Here’s a neat chart from a Canadian urbanism blog called Spacing Toronto, about the relationship between density and affordability for housing in different US cities.
Here’s the chart:
In the detailed blog post, Dylan Reid explains how there’s a “paradox” in the results, where the cities with the highest density are also the cities that are the most expensive. (You might think the opposite would be true, given basic supply and demand dynamics.) Stealing from transportation planning, it becomes what Reid terms an “induced demand” situation.
Here’s his punch line:
I wonder if there is a kind of “induced demand” effect for housing that helps explain this pattern. Induced demand (sometimes called “latent demand”) is a phrase normally used to explain why, when new highway capacity is built in urban areas, it soon becomes full and the level of congestion does not get reduced. It’s possible something comparable is happening in cities — the greater the supply of housing within a city, the larger the number of people who want to live there.
The underlying mechanisms would be different for housing than for highways. Induced demand on highways is generally explained in part by the fact they are usually a free good, so there’s no monetary price mechanism to balance supply and demand (instead, demand is regulated by time costs resulting from congestion). That’s obviously not the case for housing, where a price mechanism exists but doesn’t seem to be having the expected effect.
You can read the rest here.
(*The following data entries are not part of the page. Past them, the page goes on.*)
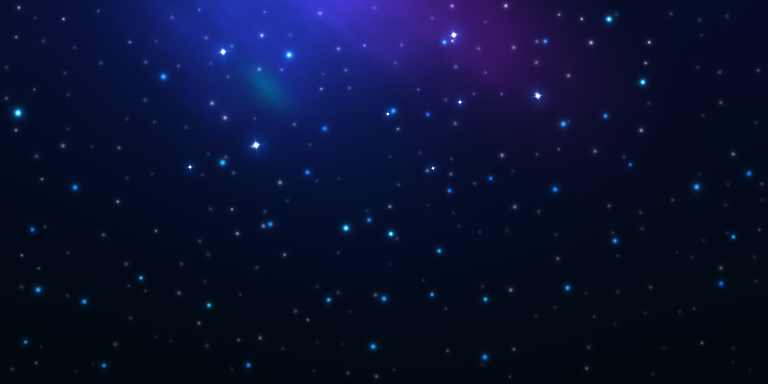
Give the GLSL for this background, as a Shadertoy shader.

```glsl
// Night sky: diagonal blue and violet nebula over navy, with scattered and sparkling stars.

// Sky and nebula colours
const vec3 SKY_LOW    = vec3(0.002, 0.030, 0.055);
const vec3 SKY_MID    = vec3(0.008, 0.040, 0.105);
const vec3 SKY_HIGH   = vec3(0.020, 0.045, 0.150);
const vec3 HALO_BLUE  = vec3(0.015, 0.025, 0.120);
const vec3 CLOUD_BLUE = vec3(0.085, 0.125, 0.400);
const vec3 INDIGO     = vec3(0.120, 0.070, 0.280);
const vec3 VIOLET     = vec3(0.170, 0.025, 0.170);
const vec3 TEAL       = vec3(-0.040, 0.190, 0.080);

// Star colours
const vec3 STAR_WHITE = vec3(0.85, 0.92, 1.00);
const vec3 STAR_CYAN  = vec3(0.15, 0.75, 1.00);
const vec3 STAR_BLUE  = vec3(0.05, 0.40, 0.90);

const float STREAM_ANGLE = -0.69;  // slope of the nebula bands
const float DUST_CELLS   = 14.0;   // faint star cells per canvas height
const float BLUE_CELLS   = 6.5;    // blue star cells per canvas height

// Leading stars: position and size
const vec3 SPARKLES[8] = vec3[8](
    vec3(0.667, 0.622, 0.026), vec3(0.581, 0.865, 0.022),
    vec3(1.182, 0.909, 0.021), vec3(1.401, 0.750, 0.021),
    vec3(1.198, 0.734, 0.013), vec3(1.010, 0.703, 0.011),
    vec3(0.495, 0.565, 0.013), vec3(1.128, 0.562, 0.011));
const vec3 ORBS[6] = vec3[6](
    vec3(0.047, 0.706, 0.0085), vec3(1.586, 0.950, 0.0065),
    vec3(1.674, 0.786, 0.0060), vec3(0.901, 0.406, 0.0065),
    vec3(1.018, 0.391, 0.0055), vec3(0.753, 0.857, 0.0065));

float hash(vec2 p) {
    vec3 q = fract(p.xyx * vec3(0.1031, 0.1030, 0.0973));
    q += dot(q, q.yzx + 33.33);
    return fract((q.x + q.y) * q.z);
}

float noise(vec2 p) {
    vec2 i = floor(p), f = fract(p);
    f = f * f * (3.0 - 2.0 * f);
    return mix(mix(hash(i), hash(i + vec2(1, 0)), f.x),
               mix(hash(i + vec2(0, 1)), hash(i + vec2(1, 1)), f.x), f.y);
}

float fbm(vec2 p) {
    float sum = 0.0, amp = 0.5;
    for (int i = 0; i < 5; i++) {
        sum += amp * noise(p);
        p = p * 2.03 + 7.1;
        amp *= 0.5;
    }
    return sum;
}

vec2 rotate(vec2 p, float a) {
    float c = cos(a), s = sin(a);
    return vec2(c * p.x + s * p.y, c * p.y - s * p.x);
}

// Soft ellipse whose long axis follows the nebula bands
float glow(vec2 p, vec2 centre, vec2 radii) {
    vec2 q = rotate(p - centre, STREAM_ANGLE) / radii;
    return exp(-dot(q, q));
}

float disc(float d, float r) { return exp(-d * d / (r * r)); }

vec3 nebula(vec2 p) {
    vec2 along = rotate(p, STREAM_ANGLE);
    float wisps = fbm(along * vec2(3.5, 11.0) + 4.0);
    float billow = fbm(p * 6.0 + wisps);
    vec2 q = p + 0.09 * (vec2(wisps, billow) - 0.5);
    float texture1 = 0.55 + 0.55 * wisps + 0.4 * billow;

    vec3 col = HALO_BLUE * glow(p, vec2(0.65, 0.88), vec2(0.75, 0.46));
    col += CLOUD_BLUE * texture1 * glow(q, vec2(0.68, 0.96), vec2(0.33, 0.23));
    col += INDIGO * texture1 * glow(q, vec2(0.93, 1.04), vec2(0.28, 0.16));
    col += VIOLET * texture1 * glow(q, vec2(1.23, 0.94), vec2(0.36, 0.18));
    col += TEAL * glow(q, vec2(0.68, 0.78), vec2(0.075, 0.038));
    return col;
}

// One jittered star per grid cell: x is its light, y its random tint
vec2 starField(vec2 p, float cells, float chance, float radius, float seed) {
    vec2 id = floor(p * cells) + seed;
    vec2 jitter = 0.2 + 0.6 * vec2(hash(id + 3.7), hash(id + 19.3));
    float d = length(fract(p * cells) - jitter) / cells;
    float r = radius * mix(0.75, 1.25, hash(id + 41.9));
    float light = disc(d, r) + 0.16 * disc(d, 2.6 * r);
    return vec2(light * step(hash(id), chance), hash(id + 67.1));
}

// Bright core with crossed rays and a soft halo
float sparkle(vec2 p, float size) {
    vec2 q = abs(rotate(p, 0.18)) / size;
    float rays = exp(-3.2 * q.x - 14.0 * q.y) + exp(-3.2 * q.y - 14.0 * q.x);
    return 1.3 * disc(length(q), 0.24) + 0.8 * rays;
}

void mainImage(out vec4 fragColor, in vec2 fragCoord) {
    vec2 p = fragCoord / iResolution.y;
    p.x *= 2.0 * iResolution.y / iResolution.x;

    // Sky and clouds
    vec3 col = mix(SKY_LOW, SKY_MID, smoothstep(0.0, 0.6, p.y));
    col = mix(col, SKY_HIGH, smoothstep(0.5, 1.0, p.y));
    col += nebula(p);

    // Scattered stars
    vec2 dust = starField(p, DUST_CELLS, 0.58, 0.0038, 11.0);
    col += STAR_WHITE * dust.x * mix(0.12, 0.6, dust.y * dust.y) * mix(0.6, 1.2, p.y);
    vec2 blue = starField(p, BLUE_CELLS, 0.38, 0.0052, 83.0);
    col += mix(STAR_BLUE, STAR_CYAN, blue.y) * blue.x * 0.9;

    // Leading stars
    for (int i = 0; i < 6; i++) {
        float d = length(p - ORBS[i].xy), r = ORBS[i].z;
        col += STAR_CYAN * (disc(d, r) + 0.2 * disc(d, 2.4 * r)) + 0.4 * disc(d, 0.6 * r);
    }
    for (int i = 0; i < 8; i++) {
        vec2 q = p - SPARKLES[i].xy;
        float size = SPARKLES[i].z;
        col += STAR_WHITE * sparkle(q, size) + 0.22 * STAR_BLUE * disc(length(q), 1.2 * size);
    }
    fragColor = vec4(clamp(col, 0.0, 1.0), 1.0);
}
```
PS. It’s worth noting that Minneapolis is the closest city to “average” on this chart! Does that make us special?